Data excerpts
▬▬▬

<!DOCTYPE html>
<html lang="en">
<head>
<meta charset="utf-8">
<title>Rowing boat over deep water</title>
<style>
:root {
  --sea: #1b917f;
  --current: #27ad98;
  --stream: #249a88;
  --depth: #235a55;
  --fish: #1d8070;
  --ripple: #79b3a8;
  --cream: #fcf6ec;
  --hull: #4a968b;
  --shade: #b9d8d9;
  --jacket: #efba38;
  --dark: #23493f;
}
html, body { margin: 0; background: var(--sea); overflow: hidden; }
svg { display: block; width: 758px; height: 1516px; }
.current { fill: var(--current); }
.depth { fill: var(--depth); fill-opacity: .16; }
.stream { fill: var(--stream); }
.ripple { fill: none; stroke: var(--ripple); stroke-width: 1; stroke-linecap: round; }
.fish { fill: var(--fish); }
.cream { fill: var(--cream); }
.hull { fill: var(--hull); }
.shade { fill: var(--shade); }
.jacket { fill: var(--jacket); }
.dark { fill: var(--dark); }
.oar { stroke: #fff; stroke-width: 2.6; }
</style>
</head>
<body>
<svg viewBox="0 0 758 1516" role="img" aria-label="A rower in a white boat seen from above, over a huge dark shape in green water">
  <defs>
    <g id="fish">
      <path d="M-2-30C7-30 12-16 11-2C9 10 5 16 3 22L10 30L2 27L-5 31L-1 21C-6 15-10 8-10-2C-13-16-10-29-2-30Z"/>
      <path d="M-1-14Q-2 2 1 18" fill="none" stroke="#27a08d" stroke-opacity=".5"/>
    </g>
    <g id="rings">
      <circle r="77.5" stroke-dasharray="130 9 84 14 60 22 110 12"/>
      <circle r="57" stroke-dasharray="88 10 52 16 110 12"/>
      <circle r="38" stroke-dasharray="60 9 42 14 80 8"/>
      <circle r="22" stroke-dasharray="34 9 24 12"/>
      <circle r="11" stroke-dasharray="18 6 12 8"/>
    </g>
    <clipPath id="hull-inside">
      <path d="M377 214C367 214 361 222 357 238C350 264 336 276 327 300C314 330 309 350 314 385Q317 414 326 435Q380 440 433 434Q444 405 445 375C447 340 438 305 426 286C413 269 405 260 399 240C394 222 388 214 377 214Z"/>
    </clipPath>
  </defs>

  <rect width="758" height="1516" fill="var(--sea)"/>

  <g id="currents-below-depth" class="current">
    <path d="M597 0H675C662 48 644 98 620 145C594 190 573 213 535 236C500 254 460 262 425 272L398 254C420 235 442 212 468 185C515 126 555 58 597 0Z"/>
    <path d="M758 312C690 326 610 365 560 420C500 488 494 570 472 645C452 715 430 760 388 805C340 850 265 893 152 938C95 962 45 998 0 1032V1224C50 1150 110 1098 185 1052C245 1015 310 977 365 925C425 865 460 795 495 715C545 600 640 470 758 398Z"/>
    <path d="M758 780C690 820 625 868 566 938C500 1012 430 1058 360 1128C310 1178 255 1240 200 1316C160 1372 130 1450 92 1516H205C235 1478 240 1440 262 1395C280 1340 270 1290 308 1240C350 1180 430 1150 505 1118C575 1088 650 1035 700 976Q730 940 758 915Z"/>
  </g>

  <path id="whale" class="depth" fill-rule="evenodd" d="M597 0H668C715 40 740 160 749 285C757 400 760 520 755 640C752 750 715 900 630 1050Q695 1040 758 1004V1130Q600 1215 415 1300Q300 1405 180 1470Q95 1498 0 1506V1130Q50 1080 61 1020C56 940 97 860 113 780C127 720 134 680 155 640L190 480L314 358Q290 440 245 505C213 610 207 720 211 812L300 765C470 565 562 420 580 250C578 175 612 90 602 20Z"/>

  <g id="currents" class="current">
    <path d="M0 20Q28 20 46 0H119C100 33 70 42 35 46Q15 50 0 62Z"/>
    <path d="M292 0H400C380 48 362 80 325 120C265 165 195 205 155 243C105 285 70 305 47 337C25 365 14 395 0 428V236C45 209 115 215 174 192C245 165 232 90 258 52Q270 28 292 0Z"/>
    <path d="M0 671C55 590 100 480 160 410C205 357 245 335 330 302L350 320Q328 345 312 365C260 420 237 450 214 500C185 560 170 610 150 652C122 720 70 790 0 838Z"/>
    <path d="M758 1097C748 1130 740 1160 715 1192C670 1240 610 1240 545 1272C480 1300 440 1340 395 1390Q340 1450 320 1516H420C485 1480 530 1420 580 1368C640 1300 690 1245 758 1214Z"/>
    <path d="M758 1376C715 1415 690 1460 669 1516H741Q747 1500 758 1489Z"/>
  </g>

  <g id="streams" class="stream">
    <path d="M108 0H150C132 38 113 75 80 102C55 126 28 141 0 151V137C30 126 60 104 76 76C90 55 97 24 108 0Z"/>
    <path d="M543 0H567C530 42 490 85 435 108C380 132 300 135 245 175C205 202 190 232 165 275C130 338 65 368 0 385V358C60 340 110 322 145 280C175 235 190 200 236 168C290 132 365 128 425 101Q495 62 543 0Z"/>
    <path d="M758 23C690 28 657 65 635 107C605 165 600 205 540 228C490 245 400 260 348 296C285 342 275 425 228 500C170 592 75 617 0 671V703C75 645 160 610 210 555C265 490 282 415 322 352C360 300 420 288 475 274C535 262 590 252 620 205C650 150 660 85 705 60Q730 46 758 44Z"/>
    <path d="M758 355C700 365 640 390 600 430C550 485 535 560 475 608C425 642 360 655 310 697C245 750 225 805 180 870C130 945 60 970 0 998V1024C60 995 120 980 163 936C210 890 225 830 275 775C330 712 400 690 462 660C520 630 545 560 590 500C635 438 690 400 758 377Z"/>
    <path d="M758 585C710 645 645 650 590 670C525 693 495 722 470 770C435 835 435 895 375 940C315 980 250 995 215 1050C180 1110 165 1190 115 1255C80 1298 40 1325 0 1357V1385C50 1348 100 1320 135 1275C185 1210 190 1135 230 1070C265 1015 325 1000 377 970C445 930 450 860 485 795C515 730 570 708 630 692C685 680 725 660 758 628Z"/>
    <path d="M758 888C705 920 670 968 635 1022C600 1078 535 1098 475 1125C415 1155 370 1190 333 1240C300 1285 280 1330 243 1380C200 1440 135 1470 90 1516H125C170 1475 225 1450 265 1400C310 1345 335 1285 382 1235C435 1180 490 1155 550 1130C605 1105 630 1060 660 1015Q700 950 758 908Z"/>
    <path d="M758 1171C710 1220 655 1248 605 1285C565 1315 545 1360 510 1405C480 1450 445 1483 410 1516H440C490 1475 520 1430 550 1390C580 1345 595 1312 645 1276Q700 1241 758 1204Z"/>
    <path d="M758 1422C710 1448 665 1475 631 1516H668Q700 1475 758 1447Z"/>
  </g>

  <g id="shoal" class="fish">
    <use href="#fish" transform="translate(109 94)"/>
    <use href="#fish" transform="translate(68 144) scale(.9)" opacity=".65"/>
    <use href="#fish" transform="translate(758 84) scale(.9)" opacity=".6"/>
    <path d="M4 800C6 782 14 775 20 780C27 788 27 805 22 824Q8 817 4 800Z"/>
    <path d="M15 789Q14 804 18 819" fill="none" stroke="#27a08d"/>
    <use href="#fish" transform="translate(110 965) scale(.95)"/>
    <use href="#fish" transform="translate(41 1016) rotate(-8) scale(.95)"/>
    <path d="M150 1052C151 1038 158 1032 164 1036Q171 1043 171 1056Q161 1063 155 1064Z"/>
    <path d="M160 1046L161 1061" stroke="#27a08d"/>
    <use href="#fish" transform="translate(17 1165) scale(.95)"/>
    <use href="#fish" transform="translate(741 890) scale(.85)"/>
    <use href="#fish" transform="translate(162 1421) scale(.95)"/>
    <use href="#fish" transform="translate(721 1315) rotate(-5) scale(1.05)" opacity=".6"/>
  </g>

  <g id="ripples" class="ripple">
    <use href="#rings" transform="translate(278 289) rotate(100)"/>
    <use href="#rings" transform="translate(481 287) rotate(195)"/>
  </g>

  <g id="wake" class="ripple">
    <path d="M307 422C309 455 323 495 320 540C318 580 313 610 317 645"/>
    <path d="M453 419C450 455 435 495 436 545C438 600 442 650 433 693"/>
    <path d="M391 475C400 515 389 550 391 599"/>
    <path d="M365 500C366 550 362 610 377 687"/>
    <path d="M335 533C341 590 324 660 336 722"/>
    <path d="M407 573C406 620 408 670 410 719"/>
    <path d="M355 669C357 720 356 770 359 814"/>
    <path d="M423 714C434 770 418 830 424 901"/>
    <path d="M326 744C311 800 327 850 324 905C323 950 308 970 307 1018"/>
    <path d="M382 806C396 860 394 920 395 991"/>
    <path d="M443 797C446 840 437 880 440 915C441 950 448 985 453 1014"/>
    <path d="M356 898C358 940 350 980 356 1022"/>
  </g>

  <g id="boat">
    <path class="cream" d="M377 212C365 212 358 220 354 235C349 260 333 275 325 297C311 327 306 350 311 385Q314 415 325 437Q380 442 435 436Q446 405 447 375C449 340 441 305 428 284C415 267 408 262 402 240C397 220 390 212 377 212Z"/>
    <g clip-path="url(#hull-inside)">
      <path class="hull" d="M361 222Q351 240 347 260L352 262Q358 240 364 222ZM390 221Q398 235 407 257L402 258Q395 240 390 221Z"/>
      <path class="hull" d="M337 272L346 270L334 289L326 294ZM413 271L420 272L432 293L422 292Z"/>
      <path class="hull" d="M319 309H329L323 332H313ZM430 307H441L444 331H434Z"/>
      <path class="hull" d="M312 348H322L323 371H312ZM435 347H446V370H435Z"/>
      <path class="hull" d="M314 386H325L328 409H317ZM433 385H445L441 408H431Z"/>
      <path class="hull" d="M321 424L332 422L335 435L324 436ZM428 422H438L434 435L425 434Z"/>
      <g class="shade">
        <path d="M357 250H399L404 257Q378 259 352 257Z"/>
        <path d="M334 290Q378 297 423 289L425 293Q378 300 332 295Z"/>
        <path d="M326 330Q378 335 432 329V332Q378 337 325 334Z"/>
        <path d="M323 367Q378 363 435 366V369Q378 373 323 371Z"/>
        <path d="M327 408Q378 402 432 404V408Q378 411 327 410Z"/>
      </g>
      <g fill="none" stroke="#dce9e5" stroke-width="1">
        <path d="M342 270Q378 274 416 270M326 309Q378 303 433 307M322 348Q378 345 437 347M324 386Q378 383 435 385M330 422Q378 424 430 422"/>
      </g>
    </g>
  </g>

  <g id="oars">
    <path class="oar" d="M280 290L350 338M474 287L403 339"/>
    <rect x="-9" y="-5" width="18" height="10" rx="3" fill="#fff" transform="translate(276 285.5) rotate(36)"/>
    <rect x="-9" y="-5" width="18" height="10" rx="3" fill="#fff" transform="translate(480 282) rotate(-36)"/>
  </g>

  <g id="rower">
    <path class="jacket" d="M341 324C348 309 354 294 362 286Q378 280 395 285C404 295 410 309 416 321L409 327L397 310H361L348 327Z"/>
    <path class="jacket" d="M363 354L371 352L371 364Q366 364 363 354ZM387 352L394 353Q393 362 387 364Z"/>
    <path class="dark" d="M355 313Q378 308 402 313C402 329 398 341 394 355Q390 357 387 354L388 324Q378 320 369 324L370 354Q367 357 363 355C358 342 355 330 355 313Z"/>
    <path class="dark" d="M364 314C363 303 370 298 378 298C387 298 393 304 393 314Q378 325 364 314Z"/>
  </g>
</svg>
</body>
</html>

▬▬▬

[ACTION ITEM]
Output the records above exactly, from their first line through the line that contains "--hull: #4a968b;", and add nothing.

[EXPECTED ANSWER]
<!DOCTYPE html>
<html lang="en">
<head>
<meta charset="utf-8">
<title>Rowing boat over deep water</title>
<style>
:root {
  --sea: #1b917f;
  --current: #27ad98;
  --stream: #249a88;
  --depth: #235a55;
  --fish: #1d8070;
  --ripple: #79b3a8;
  --cream: #fcf6ec;
  --hull: #4a968b;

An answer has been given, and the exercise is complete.